Top of Provided material
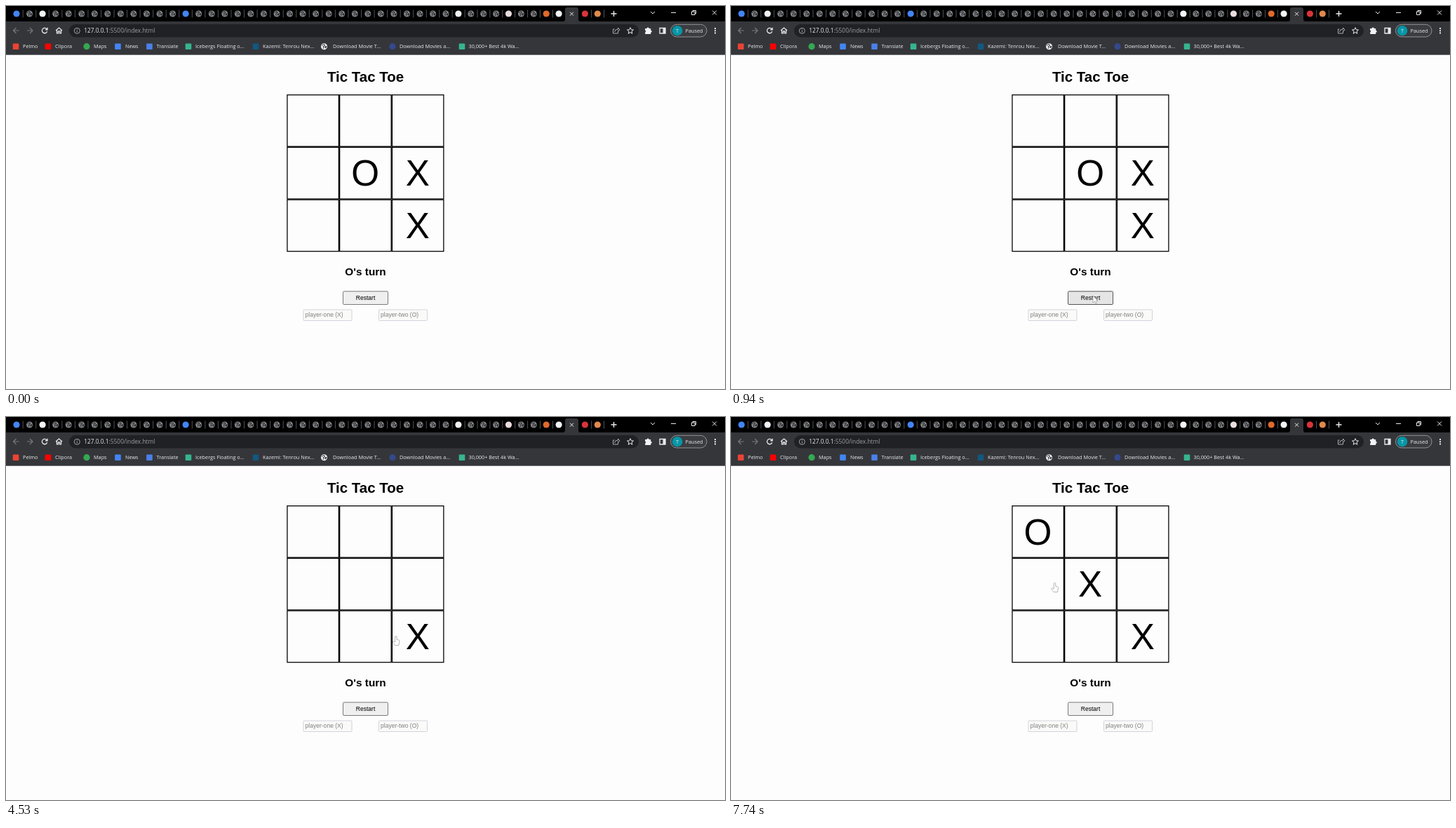
Recreate the animation shown at these times as an HTML page. Size 1025 by 546 pixels, loop 8000 ms.

```html
<!DOCTYPE html>
<html lang="en">
<head>
<meta charset="utf-8">
<title>Tic Tac Toe</title>
<style>
  html, body { margin: 0; width: 100%; height: 100%; overflow: hidden; background: #fdfdfd; }
  svg { display: block; }
  text { font-family: "Liberation Sans", Arial, sans-serif; }
  .ui text { font: 7.3px "Open Sans", "Noto Sans", sans-serif; fill: #e8eaed; }
  .ui .url { font-size: 8.35px; }
  .line { fill: none; stroke: #e8eaed; stroke-width: 1; }
  .dim { stroke: #77797d; }
  .mid { text-anchor: middle; }
  .mark { font-size: 51.2px; }
  .hint { font-size: 8.55px; fill: #808080; }
  .field { fill: #fafaf9; stroke: #d3d3dc; }
  #cursor path { fill: #fff; stroke: #a4a4a4; stroke-width: .8; stroke-linejoin: round; }
</style>
</head>
<body>
<svg width="1025" height="546" viewBox="0 0 1025 546">
  <defs>
    <g id="globe">
      <circle r="4.5"/>
      <path d="M-3.3-1.2 -1-3 1-2.4 0-.4-1.5.2-.5 1.8-1.6 3.2M1.2.2 3.4-.2 2 2.4Z" fill="none" stroke="#18191b" stroke-width="1"/>
    </g>
  </defs>
  <rect width="1025" height="546" fill="#fdfdfd"/>

  <g class="ui">
    <rect width="1025" height="23" fill="#000"/>
    <rect y="22" width="1025" height="47.7" fill="#35363a"/>
    <path d="M794 22q3 0 3-3V5q0-3 3-3h13q3 0 3 3v14q0 3 3 3Z" fill="#35363a"/>
    <g id="tabs"></g>
    <path class="line" stroke-width="1.2" d="M804 8.700l5 5m0-5l-5 5"/>
    <path class="line" style="stroke-width:1.4" d="M862.500 11h8m-4-4v8"/>
    <path class="line" d="M919 8l3 3 3-3M948 9.500h7M977.500 8h4.500v4.500h-4.500ZM979 8V6.500h4.500V11H982M1007 6.500l6 6m0-6l-6 6"/>

    <path class="line dim" style="stroke-width:1.2" d="M18.500 35h-8m4-4l-4 4 4 4M30 35h8m-4-4l4 4-4 4"/>
    <path class="line" style="stroke-width:1.3" d="M58.300 33.200a3.700 3.700 0 1 0 .3 3M59 30.800v3h-3M71 35l4.500-4 4.500 4M72.500 34.500v4.300h2v-3h2v3h2v-4.300"/>
    <rect x="90" y="26" width="812" height="18.500" rx="9.250" fill="#202124"/>
    <g class="line" style="stroke:#b0b3b8;stroke-width:.9">
      <circle cx="101.300" cy="35.300" r="4"/>
      <path d="M101.300 34.500v3m0-5v1"/>
    </g>
    <text class="url" x="111.300" y="38.300">127.0.0.1<tspan fill="#9aa0a6">:5500/index.html</tspan></text>
    <path class="line" style="stroke:#b8bbc0;stroke-width:.9" d="M867.500 33h-2v6h7v-2M867.500 37q.500-4 5-4v-2l2.500 3-2.500 2.500v-1.800"/>
    <path class="line" d="M890 30.700l1.300 3 3.200.3-2.500 2.100.8 3.200-2.800-1.800-2.800 1.800.8-3.200-2.500-2.100 3.200-.3Z"/>
    <path fill="#f1f3f4" d="M911 32h2.500a1.600 1.600 0 0 1 3.200 0h2.500v2.700a1.500 1.500 0 0 1 0 3v2.300h-8v-2.500a1.500 1.500 0 0 0 0-2.800Z"/>
    <path class="line" style="stroke-width:1.3" d="M932 31.500h8v7.500h-8Z"/>
    <path fill="#e8eaed" d="M936.500 31.500h3.500v7.500h-3.500Z"/>
    <rect x="947.500" y="26.300" width="51.500" height="17.700" rx="8.850" fill="#3c3d41" stroke="#9a9ca0" stroke-width=".9"/>
    <circle cx="957" cy="35.200" r="7.300" fill="#0697a7"/>
    <text class="mid" x="957" y="38">T</text>
    <text x="968.500" y="38" fill="#e8eaed">Paused</text>
    <path fill="#e8eaed" d="M1010 31h2v2h-2ZM1010 34.300h2v2h-2ZM1010 37.600h2v2h-2Z"/>
    <g id="bookmarks"></g>
  </g>

  <text class="mid" x="512.500" y="107.700" font-size="20.480" font-weight="bold">Tic Tac Toe</text>
  <g id="board"></g>
  <text id="status" class="mid" x="512.500" y="384" font-size="15.360" font-weight="bold"></text>
  <rect id="button" x="480.500" y="406.800" width="64" height="18.700" rx="1.500"/>
  <text class="mid" x="512.500" y="418.800" font-size="8.550">Restart</text>
  <rect class="field" x="424" y="433" width="69" height="15.500" rx="1"/>
  <rect class="field" x="531.500" y="433" width="69" height="15.500" rx="1"/>
  <text class="hint" x="426.500" y="443.300">player-one (X)</text>
  <text class="hint" x="534" y="443.300">player-two (O)</text>
  <g id="cursor">
    <path id="arrow" d="M0 0V10L2.300 8 3.900 11.600 5.400 11 3.900 7.400H7Z"/>
    <path id="hand" d="M-1.200 1Q0-.8 1.200 1V5.200L4.300 6Q5.200 6.400 5 8L4 13.500H-1.500L-4.700 9Q-4.500 7.300-2.700 8L-1.200 9Z"/>
  </g>
</svg>
<script>
const $ = id => document.getElementById(id);
const globe = (x, y, fill) => `<use href="#globe" x="${x}" y="${y}" fill="${fill}"/>`;
const dot = (x, y, fill) => `<circle cx="${x}" cy="${y}" r="4.6" fill="${fill}"/>`;
const box = (x, y, fill) => `<rect x="${x - 4.3}" y="${y - 4.3}" width="8.6" height="8.600" rx="1" fill="${fill}"/>`;

// Tab strip: most tabs carry a globe, a few a coloured dot
const tabDots = { 0: '#4285f4', 2: '#f1f3f4', 13: '#4285f4', 34: '#f1f3f4', 38: '#e9dcdc',
  41: '#e06a2c', 42: '#f1f3f4', 44: '#d9343a', 45: '#e08a4a' };
const tabX = i => i < 33 ? 15 + 18.55 * i : 627 + 17.9 * (i - 33) + (i > 43 ? 1.500 : 0);
for (let i = 0; i < 46; i++) {
  const x = tabX(i);
  if (i != 43) $('tabs').innerHTML += tabDots[i] ? dot(x, 11, tabDots[i]) : globe(x, 11, '#85878a');
  if (i < 42 || i > 43)
    $('tabs').innerHTML += `<path d="M${x + 9.2} 5.500v11" stroke="#66686b" stroke-width=".8"/>`;
}

// Bookmarks: icon shape, colour, icon x, label x, label
$('bookmarks').innerHTML = [
  [box, '#ea4335', 14, 24, 'Pelmo'],
  [box, '#f00', 60, 70, 'Clipora'],
  [dot, '#34a853', 115, 125, 'Maps'],
  [box, '#4285f4', 159.5, 170, 'News'],
  [box, '#4a80e8', 204.5, 214.500, 'Translate'],
  [box, '#35b58e', 260, 270, 'Icebergs Floating o...'],
  [box, '#12587f', 356, 366, 'Kazemi: Tenrou Nex...'],
  [globe, '#f1f3f4', 453.5, 466, 'Download Movie T...'],
  [dot, '#34488c', 551, 561, 'Download Movies a...'],
  [box, '#35b58e', 650, 659.500, '30,000+ Best 4k Wa...'],
].map(([icon, fill, x, tx, label]) => icon(x, 57.7, fill) + `<text x="${tx}" y="60.400">${label}</text>`).join('');

const SIDE = 74.75, LEFT = 400.3, TOP = 126.1;
for (let i = 0; i < 9; i++) {
  const x = LEFT + i % 3 * SIDE, y = TOP + (i / 3 | 0) * SIDE;
  $('board').innerHTML += `<rect x="${x + .64}" y="${y + .64}" width="${SIDE - 1.28}" height="${SIDE - 1.28}" fill="none" stroke="#000" stroke-width="1.28"/>
    <text class="mark mid" x="${x + SIDE / 2 - .3}" y="${y + SIDE / 2 + 18.2}"></text>`;
}
const marks = document.querySelectorAll('.mark');

// start time, marks, player to move
const turns = [
  [0, '    OX  X', 'O'],
  [2020, '         ', 'X'],
  [4010, '        X', 'O'],
  [5630, 'O       X', 'X'],
  [6910, 'O   X   X', 'O'],
];
// first step, last step, number of steps, x, y reached
const moves = [
  [100, 100, 1, 612, 235],
  [140, 280, 4, 563, 359],
  [350, 520, 5, 553, 386],
  [560, 890, 9, 517, 414],
  [940, 940, 1, 516, 413],
  [1120, 1270, 4, 517, 414],
  [3130, 3310, 7, 569.5, 326.5],
  [4530, 4880, 10, 433.5, 181.5],
  [5920, 6120, 7, 530, 243.5],
  [7330, 7490, 6, 476.5, 238],
  [7660, 7740, 4, 461.5, 236],
];

function pointer(t) {
  let x = 612, y = 235;
  for (const [from, to, n, nx, ny] of moves) {
    if (t < from) break;
    const step = 1 + Math.floor((t - from) * (n - 1) / (to - from || 1) + 1e-6);
    const part = Math.min(1, step / n);
    x += (nx - x) * part;
    y += (ny - y) * part;
  }
  return [x, y];
}

const inside = (x, y, l, t, r, b) => x >= l && x <= r && y >= t && y <= b;

function draw(t) {
  const [, cells, player] = turns.findLast(turn => t >= turn[0]);
  marks.forEach((m, i) => m.textContent = cells[i].trim());
  $('status').textContent = player + "'s turn";

  const [x, y] = pointer(t);
  const onBoard = inside(x, y, LEFT, TOP, LEFT + 3 * SIDE, TOP + 3 * SIDE);
  $('cursor').setAttribute('transform', `translate(${x} ${y})`);
  $('cursor').style.display = t < 100 ? 'none' : '';
  $('hand').style.display = onBoard ? '' : 'none';
  $('arrow').style.display = onBoard ? 'none' : '';

  const hover = inside(x, y, 480, 406, 545, 426);
  const pressed = t >= 1870 && t < 2020;
  $('button').setAttribute('fill', pressed ? '#f5f5f5' : hover ? '#e5e5e5' : '#efefef');
  $('button').setAttribute('stroke', pressed ? '#8d8d8d' : hover ? '#555558' : '#7b7b80');
}

const start = performance.now();
function tick() {
  draw((performance.now() - start) % 8000);
  requestAnimationFrame(tick);
}
tick();
</script>
</body>
</html>
```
Bottom of Provided material
▶ Work to be completed: Where a line of the records includes "player", copy it.

▶ Output of the exercise:
  <text class="hint" x="426.500" y="443.300">player-one (X)</text>
  <text class="hint" x="534" y="443.300">player-two (O)</text>
// start time, marks, player to move
  const [, cells, player] = turns.findLast(turn => t >= turn[0]);
  $('status').textContent = player + "'s turn";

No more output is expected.